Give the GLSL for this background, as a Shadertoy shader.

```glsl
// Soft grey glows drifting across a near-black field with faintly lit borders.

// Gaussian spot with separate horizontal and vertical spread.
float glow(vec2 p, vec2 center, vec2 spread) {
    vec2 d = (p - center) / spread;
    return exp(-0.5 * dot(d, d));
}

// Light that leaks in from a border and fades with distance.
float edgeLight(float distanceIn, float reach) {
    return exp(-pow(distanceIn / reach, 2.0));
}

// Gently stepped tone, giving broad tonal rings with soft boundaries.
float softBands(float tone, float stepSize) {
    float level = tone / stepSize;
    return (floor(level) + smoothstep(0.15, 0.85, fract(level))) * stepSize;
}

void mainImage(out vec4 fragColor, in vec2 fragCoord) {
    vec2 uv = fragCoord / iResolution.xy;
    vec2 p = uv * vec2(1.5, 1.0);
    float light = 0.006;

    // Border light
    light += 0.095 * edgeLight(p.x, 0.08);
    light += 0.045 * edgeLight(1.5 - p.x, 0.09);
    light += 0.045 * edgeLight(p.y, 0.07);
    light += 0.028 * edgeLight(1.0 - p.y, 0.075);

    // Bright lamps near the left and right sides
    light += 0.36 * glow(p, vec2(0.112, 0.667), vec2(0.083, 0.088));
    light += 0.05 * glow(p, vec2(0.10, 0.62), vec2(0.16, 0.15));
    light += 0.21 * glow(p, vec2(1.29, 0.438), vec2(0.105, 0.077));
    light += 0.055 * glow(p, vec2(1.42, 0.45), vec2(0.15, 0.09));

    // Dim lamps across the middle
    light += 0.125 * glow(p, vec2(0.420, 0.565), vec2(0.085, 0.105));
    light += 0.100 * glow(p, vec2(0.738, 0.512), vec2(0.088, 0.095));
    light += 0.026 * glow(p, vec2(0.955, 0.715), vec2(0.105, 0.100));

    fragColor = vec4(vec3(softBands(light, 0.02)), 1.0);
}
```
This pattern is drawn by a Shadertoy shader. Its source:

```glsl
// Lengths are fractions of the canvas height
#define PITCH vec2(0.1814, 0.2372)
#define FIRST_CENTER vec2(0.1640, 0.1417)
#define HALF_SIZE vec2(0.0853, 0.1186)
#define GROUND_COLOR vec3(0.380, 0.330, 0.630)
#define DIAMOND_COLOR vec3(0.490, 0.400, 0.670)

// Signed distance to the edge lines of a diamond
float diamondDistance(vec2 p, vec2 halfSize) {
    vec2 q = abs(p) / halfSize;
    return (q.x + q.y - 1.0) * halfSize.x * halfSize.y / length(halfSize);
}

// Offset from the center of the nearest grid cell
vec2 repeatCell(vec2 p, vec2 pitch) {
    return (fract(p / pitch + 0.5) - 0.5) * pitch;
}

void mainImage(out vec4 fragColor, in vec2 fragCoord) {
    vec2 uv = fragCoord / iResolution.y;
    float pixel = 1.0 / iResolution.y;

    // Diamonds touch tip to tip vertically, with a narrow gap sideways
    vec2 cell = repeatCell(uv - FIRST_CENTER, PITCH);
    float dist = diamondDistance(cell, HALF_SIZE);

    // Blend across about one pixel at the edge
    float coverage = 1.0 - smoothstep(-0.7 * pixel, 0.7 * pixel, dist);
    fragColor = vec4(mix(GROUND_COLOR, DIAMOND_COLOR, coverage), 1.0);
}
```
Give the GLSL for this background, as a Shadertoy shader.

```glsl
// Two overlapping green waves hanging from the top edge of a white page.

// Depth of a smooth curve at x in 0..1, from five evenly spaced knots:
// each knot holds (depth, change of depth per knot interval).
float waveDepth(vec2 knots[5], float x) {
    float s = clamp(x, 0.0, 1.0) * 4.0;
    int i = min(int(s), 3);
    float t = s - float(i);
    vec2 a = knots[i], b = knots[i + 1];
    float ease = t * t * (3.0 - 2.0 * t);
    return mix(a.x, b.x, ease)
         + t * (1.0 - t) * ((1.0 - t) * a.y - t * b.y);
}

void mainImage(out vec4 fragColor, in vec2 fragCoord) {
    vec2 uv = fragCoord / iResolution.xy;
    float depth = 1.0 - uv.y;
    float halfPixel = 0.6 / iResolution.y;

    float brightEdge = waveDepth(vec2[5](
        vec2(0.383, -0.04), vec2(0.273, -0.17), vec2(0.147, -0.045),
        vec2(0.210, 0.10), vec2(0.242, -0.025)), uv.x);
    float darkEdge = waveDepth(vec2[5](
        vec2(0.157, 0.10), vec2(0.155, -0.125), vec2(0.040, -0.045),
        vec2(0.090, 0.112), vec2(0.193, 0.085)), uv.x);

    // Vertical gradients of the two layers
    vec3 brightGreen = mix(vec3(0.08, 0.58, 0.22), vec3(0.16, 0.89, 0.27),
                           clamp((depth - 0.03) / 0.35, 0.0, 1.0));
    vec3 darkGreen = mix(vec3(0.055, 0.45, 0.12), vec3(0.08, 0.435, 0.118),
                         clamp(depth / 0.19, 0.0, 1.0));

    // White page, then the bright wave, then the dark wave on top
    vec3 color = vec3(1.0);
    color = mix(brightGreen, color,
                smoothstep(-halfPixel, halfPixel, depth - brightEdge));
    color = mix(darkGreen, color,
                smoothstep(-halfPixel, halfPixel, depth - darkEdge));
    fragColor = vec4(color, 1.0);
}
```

- - -

# The problem:
All lines with the word "return" need to be copied from the data above.

# Response to this exercise:
    return exp(-0.5 * dot(d, d));
    return exp(-pow(distanceIn / reach, 2.0));
    return (floor(level) + smoothstep(0.15, 0.85, fract(level))) * stepSize;
    return (q.x + q.y - 1.0) * halfSize.x * halfSize.y / length(halfSize);
    return (fract(p / pitch + 0.5) - 0.5) * pitch;
    return mix(a.x, b.x, ease)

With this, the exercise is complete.